> _Information given_:
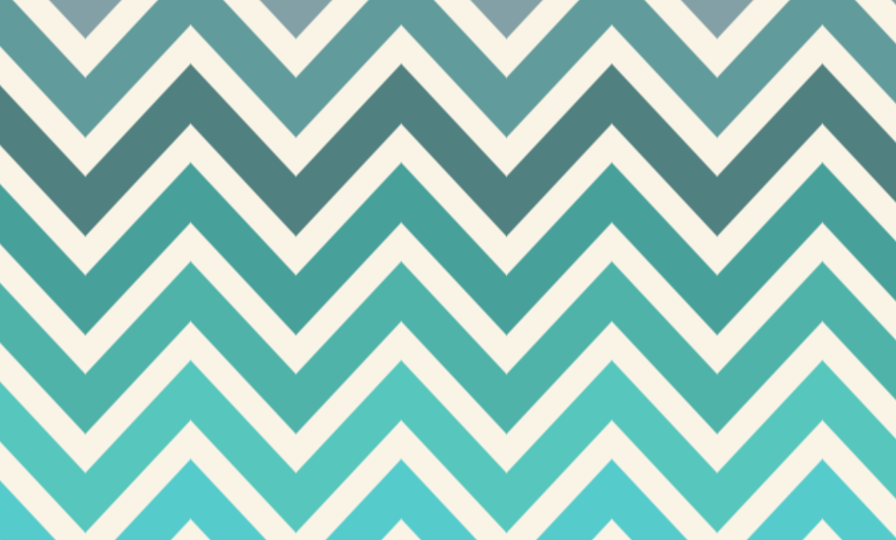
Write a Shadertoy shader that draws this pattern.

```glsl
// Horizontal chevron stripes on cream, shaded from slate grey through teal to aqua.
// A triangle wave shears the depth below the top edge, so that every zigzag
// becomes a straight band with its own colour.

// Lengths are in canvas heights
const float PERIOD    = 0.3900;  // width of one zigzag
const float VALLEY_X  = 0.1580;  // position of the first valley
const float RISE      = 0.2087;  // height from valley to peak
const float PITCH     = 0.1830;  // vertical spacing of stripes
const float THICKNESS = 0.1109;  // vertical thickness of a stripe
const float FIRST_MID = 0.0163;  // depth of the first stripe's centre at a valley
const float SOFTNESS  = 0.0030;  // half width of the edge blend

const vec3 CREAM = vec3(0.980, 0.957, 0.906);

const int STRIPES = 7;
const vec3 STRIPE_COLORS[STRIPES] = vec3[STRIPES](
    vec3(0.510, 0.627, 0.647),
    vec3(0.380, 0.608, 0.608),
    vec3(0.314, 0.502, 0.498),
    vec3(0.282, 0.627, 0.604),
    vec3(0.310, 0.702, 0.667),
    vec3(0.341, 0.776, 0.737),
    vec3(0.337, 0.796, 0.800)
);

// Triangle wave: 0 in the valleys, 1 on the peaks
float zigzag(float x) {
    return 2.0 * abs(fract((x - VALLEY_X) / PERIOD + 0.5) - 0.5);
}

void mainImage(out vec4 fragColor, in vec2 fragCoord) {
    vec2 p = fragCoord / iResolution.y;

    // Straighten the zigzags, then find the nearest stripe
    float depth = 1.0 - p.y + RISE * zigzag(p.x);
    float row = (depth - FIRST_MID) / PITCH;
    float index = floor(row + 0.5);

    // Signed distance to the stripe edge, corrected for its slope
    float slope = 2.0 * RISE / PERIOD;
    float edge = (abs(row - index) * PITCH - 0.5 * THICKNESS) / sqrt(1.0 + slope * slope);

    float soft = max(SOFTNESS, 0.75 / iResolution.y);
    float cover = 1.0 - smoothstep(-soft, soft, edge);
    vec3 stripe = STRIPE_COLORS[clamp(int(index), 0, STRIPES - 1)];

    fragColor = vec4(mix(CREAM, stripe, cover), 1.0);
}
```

* * *

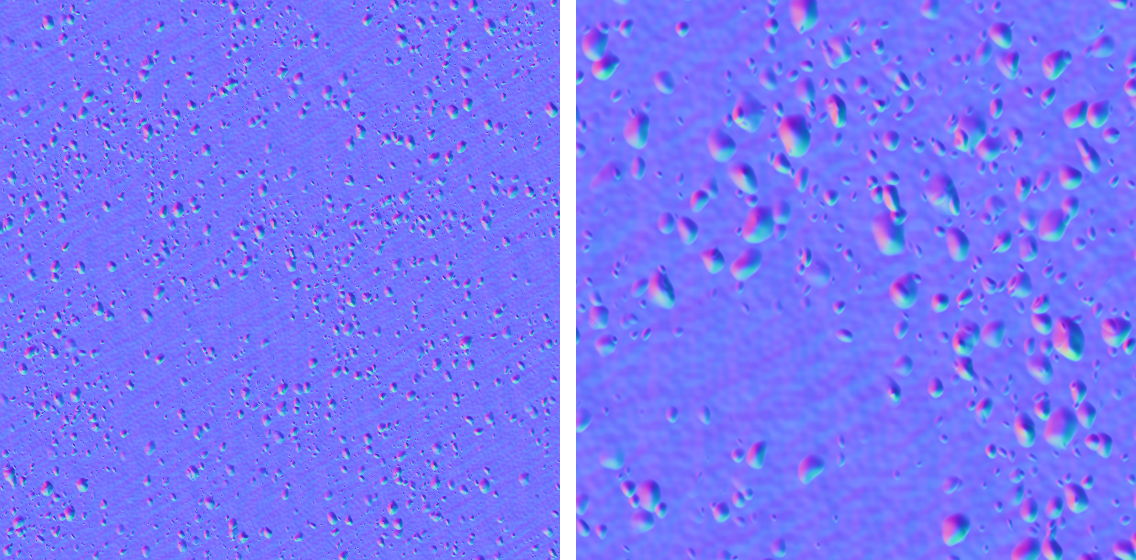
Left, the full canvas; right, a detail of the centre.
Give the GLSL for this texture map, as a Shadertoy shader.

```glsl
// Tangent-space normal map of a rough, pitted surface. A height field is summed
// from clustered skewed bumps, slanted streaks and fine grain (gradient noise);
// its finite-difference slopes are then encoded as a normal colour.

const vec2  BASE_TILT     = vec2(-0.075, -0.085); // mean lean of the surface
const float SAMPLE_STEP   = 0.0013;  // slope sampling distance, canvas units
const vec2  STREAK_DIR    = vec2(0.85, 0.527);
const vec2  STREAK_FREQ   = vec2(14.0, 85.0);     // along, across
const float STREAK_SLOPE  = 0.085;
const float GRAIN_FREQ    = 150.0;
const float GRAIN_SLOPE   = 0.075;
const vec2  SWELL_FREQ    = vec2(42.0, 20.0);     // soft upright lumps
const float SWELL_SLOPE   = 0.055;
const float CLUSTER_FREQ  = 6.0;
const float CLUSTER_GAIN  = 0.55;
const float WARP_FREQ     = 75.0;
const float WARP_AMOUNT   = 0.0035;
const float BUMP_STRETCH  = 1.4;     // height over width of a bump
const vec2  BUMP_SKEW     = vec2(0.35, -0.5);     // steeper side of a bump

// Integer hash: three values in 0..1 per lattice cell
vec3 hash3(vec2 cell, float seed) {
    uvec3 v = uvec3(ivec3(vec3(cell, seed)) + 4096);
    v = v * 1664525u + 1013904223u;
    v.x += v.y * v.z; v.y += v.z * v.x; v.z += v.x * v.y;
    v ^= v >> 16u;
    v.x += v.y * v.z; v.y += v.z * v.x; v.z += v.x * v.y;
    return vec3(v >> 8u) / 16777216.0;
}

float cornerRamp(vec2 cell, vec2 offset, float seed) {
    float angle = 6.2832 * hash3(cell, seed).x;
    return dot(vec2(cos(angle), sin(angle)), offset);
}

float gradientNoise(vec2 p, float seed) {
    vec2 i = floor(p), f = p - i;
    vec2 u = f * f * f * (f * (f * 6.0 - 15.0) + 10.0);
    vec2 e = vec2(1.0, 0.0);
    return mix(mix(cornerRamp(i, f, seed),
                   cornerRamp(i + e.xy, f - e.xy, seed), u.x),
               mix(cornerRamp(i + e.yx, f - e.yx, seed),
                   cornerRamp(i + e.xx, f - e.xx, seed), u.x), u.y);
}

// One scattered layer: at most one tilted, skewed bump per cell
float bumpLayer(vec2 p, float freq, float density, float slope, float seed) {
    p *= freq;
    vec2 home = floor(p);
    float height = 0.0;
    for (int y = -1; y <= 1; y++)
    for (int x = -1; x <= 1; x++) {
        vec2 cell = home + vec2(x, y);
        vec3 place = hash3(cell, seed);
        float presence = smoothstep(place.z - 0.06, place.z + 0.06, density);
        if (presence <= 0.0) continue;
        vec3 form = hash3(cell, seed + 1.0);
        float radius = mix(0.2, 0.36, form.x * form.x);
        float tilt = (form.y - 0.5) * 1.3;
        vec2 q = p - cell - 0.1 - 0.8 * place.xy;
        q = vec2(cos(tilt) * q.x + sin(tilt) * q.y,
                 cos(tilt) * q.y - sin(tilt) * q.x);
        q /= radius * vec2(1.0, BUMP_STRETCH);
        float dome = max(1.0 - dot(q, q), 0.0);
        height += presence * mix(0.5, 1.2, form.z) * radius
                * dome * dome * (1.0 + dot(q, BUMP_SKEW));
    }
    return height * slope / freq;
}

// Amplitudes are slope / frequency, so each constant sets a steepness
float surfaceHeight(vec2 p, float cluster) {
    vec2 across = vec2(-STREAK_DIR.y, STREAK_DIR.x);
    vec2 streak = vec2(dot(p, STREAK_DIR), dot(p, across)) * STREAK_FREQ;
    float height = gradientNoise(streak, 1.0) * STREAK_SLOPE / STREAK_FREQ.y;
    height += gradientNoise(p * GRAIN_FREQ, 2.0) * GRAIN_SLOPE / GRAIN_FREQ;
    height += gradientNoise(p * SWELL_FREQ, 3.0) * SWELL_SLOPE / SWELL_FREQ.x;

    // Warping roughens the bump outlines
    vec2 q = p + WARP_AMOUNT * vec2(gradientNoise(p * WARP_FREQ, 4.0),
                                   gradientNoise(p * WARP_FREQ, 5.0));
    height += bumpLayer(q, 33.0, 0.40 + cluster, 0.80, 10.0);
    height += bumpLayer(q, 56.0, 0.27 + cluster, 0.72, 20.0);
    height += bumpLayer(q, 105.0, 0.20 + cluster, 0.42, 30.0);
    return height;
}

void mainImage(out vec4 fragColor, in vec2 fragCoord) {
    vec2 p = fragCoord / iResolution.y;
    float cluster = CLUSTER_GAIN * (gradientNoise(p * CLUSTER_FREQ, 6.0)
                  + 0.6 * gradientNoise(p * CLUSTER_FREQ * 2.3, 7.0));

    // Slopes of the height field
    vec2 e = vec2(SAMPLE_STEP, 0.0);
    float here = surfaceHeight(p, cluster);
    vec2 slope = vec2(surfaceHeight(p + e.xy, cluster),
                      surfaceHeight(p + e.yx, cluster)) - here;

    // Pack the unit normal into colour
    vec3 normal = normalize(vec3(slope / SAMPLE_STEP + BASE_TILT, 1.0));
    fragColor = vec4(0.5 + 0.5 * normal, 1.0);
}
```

...

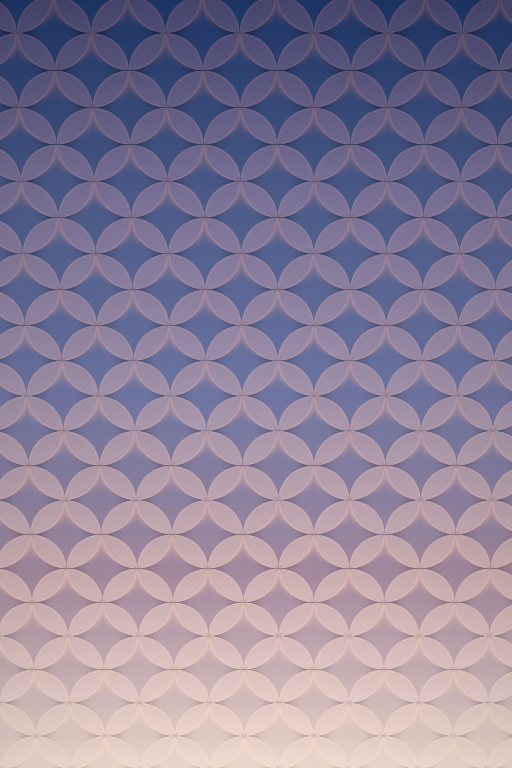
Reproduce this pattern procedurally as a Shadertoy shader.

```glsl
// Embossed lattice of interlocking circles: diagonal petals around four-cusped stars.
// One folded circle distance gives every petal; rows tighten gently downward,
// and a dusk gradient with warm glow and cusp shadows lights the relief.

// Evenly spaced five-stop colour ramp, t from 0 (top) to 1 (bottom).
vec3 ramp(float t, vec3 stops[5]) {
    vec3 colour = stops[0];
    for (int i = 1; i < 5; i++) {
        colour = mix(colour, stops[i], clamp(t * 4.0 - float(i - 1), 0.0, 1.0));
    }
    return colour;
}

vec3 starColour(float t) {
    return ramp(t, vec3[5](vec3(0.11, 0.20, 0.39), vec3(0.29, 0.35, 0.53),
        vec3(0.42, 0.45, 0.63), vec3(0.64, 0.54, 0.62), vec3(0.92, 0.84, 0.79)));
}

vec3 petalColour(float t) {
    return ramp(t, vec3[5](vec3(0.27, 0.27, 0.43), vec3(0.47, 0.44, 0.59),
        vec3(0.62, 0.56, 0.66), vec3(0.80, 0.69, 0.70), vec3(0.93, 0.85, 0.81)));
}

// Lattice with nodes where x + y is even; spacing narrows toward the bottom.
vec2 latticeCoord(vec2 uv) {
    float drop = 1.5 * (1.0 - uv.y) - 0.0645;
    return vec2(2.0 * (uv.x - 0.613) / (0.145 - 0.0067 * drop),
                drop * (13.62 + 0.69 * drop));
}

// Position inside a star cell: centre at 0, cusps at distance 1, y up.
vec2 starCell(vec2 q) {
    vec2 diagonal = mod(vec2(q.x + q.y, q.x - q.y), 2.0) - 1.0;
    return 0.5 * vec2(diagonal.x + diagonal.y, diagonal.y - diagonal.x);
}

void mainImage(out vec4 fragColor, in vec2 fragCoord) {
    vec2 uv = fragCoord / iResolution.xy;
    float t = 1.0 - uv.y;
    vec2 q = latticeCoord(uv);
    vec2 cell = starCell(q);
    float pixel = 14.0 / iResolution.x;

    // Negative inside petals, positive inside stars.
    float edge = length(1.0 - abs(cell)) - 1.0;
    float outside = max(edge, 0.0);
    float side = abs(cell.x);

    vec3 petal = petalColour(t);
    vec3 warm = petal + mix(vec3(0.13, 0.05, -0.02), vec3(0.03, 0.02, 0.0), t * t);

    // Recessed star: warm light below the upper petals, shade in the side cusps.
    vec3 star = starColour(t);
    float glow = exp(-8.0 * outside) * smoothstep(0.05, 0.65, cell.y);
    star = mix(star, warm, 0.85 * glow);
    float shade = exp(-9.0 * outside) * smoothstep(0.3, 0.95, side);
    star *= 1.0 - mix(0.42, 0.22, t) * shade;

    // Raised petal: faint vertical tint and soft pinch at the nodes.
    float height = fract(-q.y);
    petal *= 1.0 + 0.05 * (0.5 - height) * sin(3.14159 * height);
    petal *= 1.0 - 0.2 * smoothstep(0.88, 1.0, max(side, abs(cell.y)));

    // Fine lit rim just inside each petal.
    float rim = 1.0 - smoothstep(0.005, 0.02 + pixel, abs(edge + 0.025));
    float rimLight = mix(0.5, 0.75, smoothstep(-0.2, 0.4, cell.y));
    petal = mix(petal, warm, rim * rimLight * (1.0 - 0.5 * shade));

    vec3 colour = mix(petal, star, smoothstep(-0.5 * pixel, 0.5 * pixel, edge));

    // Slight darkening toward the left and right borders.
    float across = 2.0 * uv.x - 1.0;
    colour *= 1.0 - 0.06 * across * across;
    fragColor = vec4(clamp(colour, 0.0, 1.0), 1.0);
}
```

> _What to do_:
Whenever a line in the records above contains the string "iResolution", copy that line.

> _Task output_:
    vec2 p = fragCoord / iResolution.y;
    float soft = max(SOFTNESS, 0.75 / iResolution.y);
    vec2 p = fragCoord / iResolution.y;
    vec2 uv = fragCoord / iResolution.xy;
    float pixel = 14.0 / iResolution.x;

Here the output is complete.